EXERCISE DETAILS: Without including pictures, set down every record exactly as it stands.

DATA IN THIS EXERCISE below:

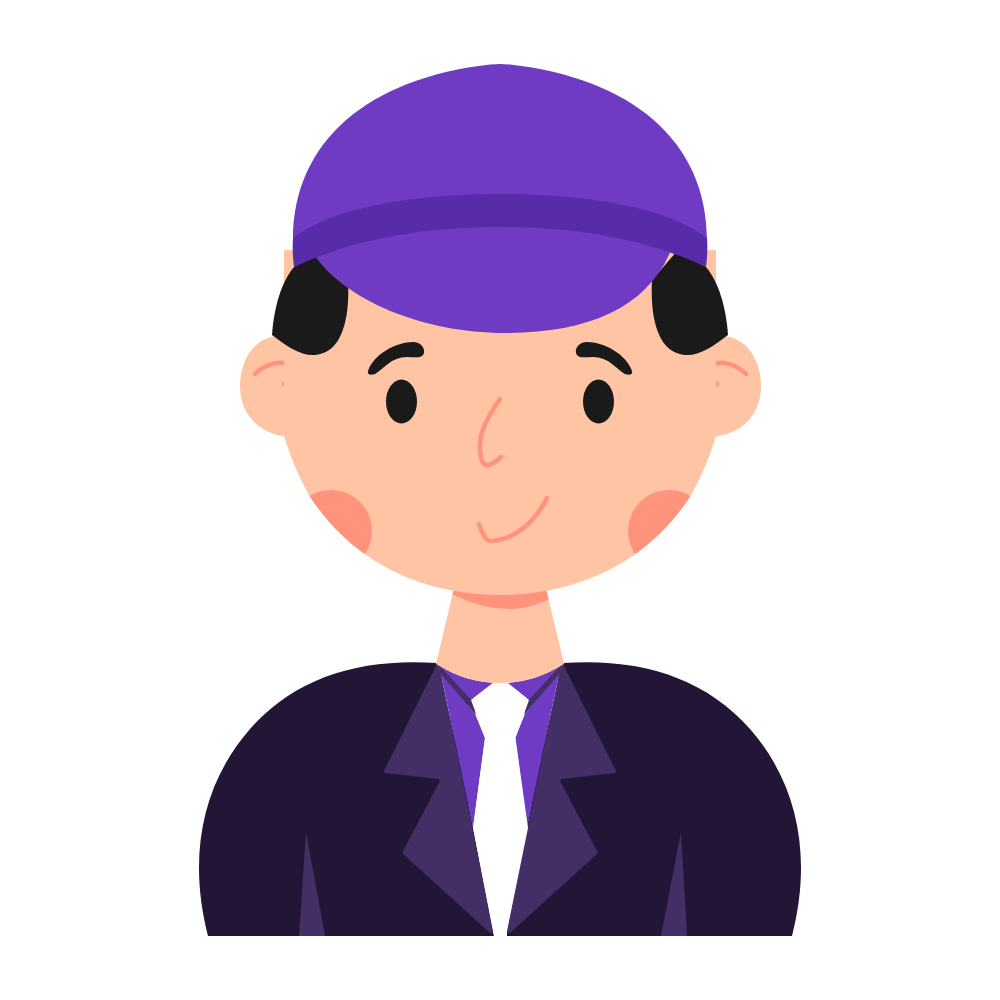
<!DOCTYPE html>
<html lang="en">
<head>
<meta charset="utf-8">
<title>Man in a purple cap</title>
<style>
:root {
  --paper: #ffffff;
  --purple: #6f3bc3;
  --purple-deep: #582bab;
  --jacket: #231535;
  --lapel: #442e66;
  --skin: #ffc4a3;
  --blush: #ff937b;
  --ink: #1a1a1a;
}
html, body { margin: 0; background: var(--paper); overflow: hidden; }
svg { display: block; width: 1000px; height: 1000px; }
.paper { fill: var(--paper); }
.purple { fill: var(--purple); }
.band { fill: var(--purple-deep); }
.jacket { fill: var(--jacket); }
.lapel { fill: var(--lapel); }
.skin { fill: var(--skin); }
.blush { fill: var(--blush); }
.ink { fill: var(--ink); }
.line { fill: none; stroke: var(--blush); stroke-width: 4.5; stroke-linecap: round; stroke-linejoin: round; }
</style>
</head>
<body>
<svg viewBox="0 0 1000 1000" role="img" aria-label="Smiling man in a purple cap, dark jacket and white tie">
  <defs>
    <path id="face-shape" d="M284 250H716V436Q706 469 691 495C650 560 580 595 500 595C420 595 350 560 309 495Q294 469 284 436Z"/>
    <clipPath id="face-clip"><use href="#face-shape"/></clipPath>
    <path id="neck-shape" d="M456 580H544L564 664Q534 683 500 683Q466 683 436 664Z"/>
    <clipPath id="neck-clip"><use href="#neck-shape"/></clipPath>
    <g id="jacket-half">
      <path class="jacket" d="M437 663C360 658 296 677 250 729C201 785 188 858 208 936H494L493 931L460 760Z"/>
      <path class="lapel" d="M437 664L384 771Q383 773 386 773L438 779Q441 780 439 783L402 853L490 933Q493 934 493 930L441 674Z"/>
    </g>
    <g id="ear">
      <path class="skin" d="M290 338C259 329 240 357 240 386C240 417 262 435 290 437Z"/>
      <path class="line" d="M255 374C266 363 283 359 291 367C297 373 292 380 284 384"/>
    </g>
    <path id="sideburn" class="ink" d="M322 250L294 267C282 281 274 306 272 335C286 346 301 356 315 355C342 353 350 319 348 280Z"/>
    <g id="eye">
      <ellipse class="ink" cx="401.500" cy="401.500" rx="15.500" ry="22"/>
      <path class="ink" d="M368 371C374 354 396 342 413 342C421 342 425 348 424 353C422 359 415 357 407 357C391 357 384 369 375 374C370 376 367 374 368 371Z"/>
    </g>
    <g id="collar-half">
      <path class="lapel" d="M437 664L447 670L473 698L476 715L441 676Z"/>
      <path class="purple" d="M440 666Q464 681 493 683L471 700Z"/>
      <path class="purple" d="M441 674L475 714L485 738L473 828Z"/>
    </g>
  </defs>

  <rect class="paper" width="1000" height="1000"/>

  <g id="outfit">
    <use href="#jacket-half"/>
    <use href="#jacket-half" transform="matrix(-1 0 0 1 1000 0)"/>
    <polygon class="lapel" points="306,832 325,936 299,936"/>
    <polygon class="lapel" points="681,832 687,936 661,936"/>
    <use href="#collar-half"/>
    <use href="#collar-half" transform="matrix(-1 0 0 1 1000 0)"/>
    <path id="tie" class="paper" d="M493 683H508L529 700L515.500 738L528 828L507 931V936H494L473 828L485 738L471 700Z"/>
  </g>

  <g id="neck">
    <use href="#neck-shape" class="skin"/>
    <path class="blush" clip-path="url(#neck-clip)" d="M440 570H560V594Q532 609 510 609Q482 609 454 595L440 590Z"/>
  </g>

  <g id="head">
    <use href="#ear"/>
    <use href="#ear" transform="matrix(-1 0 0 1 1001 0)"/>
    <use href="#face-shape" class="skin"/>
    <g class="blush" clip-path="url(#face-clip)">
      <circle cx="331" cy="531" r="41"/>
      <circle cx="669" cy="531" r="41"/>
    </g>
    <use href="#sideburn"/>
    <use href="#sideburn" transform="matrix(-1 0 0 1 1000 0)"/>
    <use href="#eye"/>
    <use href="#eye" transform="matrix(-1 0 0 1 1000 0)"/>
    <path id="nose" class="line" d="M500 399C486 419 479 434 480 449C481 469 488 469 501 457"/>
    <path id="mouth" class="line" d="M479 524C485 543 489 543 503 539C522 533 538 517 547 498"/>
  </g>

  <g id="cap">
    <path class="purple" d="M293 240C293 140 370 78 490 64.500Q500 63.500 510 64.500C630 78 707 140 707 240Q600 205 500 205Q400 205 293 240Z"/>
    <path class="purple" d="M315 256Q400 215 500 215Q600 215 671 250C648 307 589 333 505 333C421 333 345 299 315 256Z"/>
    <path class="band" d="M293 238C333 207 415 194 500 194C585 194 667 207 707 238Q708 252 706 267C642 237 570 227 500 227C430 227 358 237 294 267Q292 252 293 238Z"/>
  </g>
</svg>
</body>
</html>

End of DATA IN THIS EXERCISE.

EXPECTED OUTPUT:
<!DOCTYPE html>
<html lang="en">
<head>
<meta charset="utf-8">
<title>Man in a purple cap</title>
<style>
:root {
  --paper: #ffffff;
  --purple: #6f3bc3;
  --purple-deep: #582bab;
  --jacket: #231535;
  --lapel: #442e66;
  --skin: #ffc4a3;
  --blush: #ff937b;
  --ink: #1a1a1a;
}
html, body { margin: 0; background: var(--paper); overflow: hidden; }
svg { display: block; width: 1000px; height: 1000px; }
.paper { fill: var(--paper); }
.purple { fill: var(--purple); }
.band { fill: var(--purple-deep); }
.jacket { fill: var(--jacket); }
.lapel { fill: var(--lapel); }
.skin { fill: var(--skin); }
.blush { fill: var(--blush); }
.ink { fill: var(--ink); }
.line { fill: none; stroke: var(--blush); stroke-width: 4.5; stroke-linecap: round; stroke-linejoin: round; }
</style>
</head>
<body>
<svg viewBox="0 0 1000 1000" role="img" aria-label="Smiling man in a purple cap, dark jacket and white tie">
  <defs>
    <path id="face-shape" d="M284 250H716V436Q706 469 691 495C650 560 580 595 500 595C420 595 350 560 309 495Q294 469 284 436Z"/>
    <clipPath id="face-clip"><use href="#face-shape"/></clipPath>
    <path id="neck-shape" d="M456 580H544L564 664Q534 683 500 683Q466 683 436 664Z"/>
    <clipPath id="neck-clip"><use href="#neck-shape"/></clipPath>
    <g id="jacket-half">
      <path class="jacket" d="M437 663C360 658 296 677 250 729C201 785 188 858 208 936H494L493 931L460 760Z"/>
      <path class="lapel" d="M437 664L384 771Q383 773 386 773L438 779Q441 780 439 783L402 853L490 933Q493 934 493 930L441 674Z"/>
    </g>
    <g id="ear">
      <path class="skin" d="M290 338C259 329 240 357 240 386C240 417 262 435 290 437Z"/>
      <path class="line" d="M255 374C266 363 283 359 291 367C297 373 292 380 284 384"/>
    </g>
    <path id="sideburn" class="ink" d="M322 250L294 267C282 281 274 306 272 335C286 346 301 356 315 355C342 353 350 319 348 280Z"/>
    <g id="eye">
      <ellipse class="ink" cx="401.500" cy="401.500" rx="15.500" ry="22"/>
      <path class="ink" d="M368 371C374 354 396 342 413 342C421 342 425 348 424 353C422 359 415 357 407 357C391 357 384 369 375 374C370 376 367 374 368 371Z"/>
    </g>
    <g id="collar-half">
      <path class="lapel" d="M437 664L447 670L473 698L476 715L441 676Z"/>
      <path class="purple" d="M440 666Q464 681 493 683L471 700Z"/>
      <path class="purple" d="M441 674L475 714L485 738L473 828Z"/>
    </g>
  </defs>

  <rect class="paper" width="1000" height="1000"/>

  <g id="outfit">
    <use href="#jacket-half"/>
    <use href="#jacket-half" transform="matrix(-1 0 0 1 1000 0)"/>
    <polygon class="lapel" points="306,832 325,936 299,936"/>
    <polygon class="lapel" points="681,832 687,936 661,936"/>
    <use href="#collar-half"/>
    <use href="#collar-half" transform="matrix(-1 0 0 1 1000 0)"/>
    <path id="tie" class="paper" d="M493 683H508L529 700L515.500 738L528 828L507 931V936H494L473 828L485 738L471 700Z"/>
  </g>

  <g id="neck">
    <use href="#neck-shape" class="skin"/>
    <path class="blush" clip-path="url(#neck-clip)" d="M440 570H560V594Q532 609 510 609Q482 609 454 595L440 590Z"/>
  </g>

  <g id="head">
    <use href="#ear"/>
    <use href="#ear" transform="matrix(-1 0 0 1 1001 0)"/>
    <use href="#face-shape" class="skin"/>
    <g class="blush" clip-path="url(#face-clip)">
      <circle cx="331" cy="531" r="41"/>
      <circle cx="669" cy="531" r="41"/>
    </g>
    <use href="#sideburn"/>
    <use href="#sideburn" transform="matrix(-1 0 0 1 1000 0)"/>
    <use href="#eye"/>
    <use href="#eye" transform="matrix(-1 0 0 1 1000 0)"/>
    <path id="nose" class="line" d="M500 399C486 419 479 434 480 449C481 469 488 469 501 457"/>
    <path id="mouth" class="line" d="M479 524C485 543 489 543 503 539C522 533 538 517 547 498"/>
  </g>

  <g id="cap">
    <path class="purple" d="M293 240C293 140 370 78 490 64.500Q500 63.500 510 64.500C630 78 707 140 707 240Q600 205 500 205Q400 205 293 240Z"/>
    <path class="purple" d="M315 256Q400 215 500 215Q600 215 671 250C648 307 589 333 505 333C421 333 345 299 315 256Z"/>
    <path class="band" d="M293 238C333 207 415 194 500 194C585 194 667 207 707 238Q708 252 706 267C642 237 570 227 500 227C430 227 358 237 294 267Q292 252 293 238Z"/>
  </g>
</svg>
</body>
</html>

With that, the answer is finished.